White Chocolate Fondant

Makes about 2 pounds

1 16 oz. bag of marshmallows (I have found that it doesn't matter what size marshmallows they are)

1 TBSP. salted butter

1 TBSP. water

1 c. (175 g) Guittard Choc-au-Lait chips (other brands can be substituted in a pinch)

4 c. (455 g) powdered sugar, plus more as needed

shortening as needed

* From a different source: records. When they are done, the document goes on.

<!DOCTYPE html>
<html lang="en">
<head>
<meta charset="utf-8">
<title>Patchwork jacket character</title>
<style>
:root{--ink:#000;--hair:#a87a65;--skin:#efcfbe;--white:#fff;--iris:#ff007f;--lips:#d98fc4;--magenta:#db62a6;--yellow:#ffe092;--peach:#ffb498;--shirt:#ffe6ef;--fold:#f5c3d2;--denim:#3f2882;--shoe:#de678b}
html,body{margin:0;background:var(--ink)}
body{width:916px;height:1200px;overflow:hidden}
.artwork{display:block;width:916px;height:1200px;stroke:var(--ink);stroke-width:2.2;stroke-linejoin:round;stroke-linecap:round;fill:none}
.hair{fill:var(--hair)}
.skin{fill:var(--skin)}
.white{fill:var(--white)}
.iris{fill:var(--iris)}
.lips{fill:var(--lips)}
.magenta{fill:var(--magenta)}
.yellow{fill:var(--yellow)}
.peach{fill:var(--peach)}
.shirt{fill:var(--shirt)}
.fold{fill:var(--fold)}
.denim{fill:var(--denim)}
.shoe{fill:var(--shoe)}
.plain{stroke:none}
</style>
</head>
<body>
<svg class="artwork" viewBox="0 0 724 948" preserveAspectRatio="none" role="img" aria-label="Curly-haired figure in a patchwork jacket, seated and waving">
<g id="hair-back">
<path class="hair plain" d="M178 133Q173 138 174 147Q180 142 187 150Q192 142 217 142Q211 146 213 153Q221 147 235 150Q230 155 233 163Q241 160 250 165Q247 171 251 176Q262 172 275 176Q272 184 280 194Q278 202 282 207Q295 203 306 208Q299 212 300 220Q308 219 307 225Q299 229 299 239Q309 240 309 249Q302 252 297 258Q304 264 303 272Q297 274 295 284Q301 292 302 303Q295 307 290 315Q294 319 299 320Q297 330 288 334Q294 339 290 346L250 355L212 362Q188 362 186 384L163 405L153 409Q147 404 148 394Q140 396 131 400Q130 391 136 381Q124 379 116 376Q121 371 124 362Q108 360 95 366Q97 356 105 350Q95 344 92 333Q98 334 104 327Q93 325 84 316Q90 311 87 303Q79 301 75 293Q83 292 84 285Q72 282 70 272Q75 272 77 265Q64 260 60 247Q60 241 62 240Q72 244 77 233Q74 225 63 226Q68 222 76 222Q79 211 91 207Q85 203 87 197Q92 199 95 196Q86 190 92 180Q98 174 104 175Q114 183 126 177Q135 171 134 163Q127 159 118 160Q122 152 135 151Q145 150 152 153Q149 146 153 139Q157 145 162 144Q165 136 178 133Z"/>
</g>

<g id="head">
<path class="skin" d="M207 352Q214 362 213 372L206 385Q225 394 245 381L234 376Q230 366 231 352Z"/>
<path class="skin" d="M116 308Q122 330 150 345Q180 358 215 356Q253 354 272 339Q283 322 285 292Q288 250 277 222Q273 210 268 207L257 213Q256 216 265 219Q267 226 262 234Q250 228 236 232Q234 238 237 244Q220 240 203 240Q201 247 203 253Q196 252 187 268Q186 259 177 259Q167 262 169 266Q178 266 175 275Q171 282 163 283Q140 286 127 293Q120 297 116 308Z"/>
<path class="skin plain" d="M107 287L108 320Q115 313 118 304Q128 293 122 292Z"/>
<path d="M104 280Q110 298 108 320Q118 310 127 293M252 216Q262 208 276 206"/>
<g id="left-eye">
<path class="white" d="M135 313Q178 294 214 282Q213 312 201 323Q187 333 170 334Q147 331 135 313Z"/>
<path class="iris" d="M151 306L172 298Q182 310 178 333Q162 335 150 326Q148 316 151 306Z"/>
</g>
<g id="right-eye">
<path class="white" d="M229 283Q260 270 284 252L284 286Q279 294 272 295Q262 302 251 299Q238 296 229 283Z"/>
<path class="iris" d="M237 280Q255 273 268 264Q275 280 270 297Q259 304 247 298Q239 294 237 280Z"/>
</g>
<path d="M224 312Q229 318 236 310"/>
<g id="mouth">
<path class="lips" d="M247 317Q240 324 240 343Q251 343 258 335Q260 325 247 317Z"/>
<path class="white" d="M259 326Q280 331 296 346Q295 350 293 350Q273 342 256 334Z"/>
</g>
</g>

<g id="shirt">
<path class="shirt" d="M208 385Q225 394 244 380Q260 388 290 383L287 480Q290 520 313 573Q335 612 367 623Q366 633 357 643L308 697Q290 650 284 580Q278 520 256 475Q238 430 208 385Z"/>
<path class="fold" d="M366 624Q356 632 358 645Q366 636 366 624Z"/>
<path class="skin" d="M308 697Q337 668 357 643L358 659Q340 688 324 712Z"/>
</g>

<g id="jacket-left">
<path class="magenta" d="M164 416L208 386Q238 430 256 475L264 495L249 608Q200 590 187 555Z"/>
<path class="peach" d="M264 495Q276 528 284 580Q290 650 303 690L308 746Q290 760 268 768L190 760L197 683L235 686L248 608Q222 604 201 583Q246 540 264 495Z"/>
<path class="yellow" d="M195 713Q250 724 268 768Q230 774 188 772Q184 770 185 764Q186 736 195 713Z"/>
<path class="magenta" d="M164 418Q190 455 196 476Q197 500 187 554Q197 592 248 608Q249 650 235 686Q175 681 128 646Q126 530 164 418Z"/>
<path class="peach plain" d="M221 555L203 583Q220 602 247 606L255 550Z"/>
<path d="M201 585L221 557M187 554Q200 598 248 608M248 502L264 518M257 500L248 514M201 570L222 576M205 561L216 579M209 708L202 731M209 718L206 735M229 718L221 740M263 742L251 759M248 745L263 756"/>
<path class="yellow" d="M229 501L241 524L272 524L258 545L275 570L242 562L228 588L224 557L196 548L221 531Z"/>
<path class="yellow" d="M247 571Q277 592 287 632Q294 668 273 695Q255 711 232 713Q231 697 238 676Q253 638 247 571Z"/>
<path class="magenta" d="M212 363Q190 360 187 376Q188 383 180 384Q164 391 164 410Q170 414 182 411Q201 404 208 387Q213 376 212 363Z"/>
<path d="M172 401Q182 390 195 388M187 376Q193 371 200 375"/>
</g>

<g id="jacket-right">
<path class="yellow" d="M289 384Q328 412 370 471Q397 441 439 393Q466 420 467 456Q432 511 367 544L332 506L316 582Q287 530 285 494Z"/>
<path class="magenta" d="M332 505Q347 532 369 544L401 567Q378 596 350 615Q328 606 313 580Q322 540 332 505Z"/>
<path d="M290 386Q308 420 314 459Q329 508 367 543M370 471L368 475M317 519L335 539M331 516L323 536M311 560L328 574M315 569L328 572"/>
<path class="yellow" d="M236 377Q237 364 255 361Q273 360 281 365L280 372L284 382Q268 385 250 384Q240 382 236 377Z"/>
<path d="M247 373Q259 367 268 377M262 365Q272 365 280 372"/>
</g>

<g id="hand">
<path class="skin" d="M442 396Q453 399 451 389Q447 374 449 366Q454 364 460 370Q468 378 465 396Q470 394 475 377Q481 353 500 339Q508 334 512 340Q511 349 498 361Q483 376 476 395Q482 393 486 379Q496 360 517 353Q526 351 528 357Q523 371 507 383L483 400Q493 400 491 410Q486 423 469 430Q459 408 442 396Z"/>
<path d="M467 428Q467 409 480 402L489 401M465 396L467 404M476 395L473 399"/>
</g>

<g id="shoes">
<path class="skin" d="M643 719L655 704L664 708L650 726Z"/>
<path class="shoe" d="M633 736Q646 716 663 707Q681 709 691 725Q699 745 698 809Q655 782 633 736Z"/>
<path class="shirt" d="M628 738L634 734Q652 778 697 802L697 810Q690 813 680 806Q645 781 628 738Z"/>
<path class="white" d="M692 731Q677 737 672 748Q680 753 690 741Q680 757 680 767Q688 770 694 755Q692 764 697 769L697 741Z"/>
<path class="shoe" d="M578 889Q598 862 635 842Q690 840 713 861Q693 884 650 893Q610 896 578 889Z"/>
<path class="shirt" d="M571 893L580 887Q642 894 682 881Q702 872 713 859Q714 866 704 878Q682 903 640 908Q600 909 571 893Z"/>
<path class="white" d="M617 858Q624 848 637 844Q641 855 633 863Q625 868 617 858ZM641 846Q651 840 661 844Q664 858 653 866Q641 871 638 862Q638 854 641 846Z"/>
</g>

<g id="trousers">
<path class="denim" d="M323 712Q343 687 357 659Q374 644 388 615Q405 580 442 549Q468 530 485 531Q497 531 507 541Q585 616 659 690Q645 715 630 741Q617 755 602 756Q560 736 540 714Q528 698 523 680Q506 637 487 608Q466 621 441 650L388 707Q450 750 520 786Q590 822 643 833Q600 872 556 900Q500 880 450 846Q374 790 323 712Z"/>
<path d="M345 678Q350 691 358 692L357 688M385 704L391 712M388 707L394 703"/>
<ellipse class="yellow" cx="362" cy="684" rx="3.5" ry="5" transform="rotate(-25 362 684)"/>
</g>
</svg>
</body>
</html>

In a large bowl, melt the marshmallows in the microwave in 30 second intervals, stirring between bursts until completely smooth. Be careful not to overheat. Add butter, chips, then drizzle the water around the perimeter of the marshmallows to help loosen them from the sides of the bowl, stir with a spatula until chips are melted and mixture is smooth. Mix in powdered sugar, one cup at a time, using your well-greased hands to knead in the final two cups. Feel free to add a little more powdered sugar or shortening if mixture is too sticky. Knead until fondant forms a smooth ball, then coat with shortening and wrap tightly in plastic wrap and store in an air-tight container or zip-top storage bag. Because the white chocolate retains heat, the fondant needs to cool for at least three hours before using; overnight is best. It will stiffen as it cools.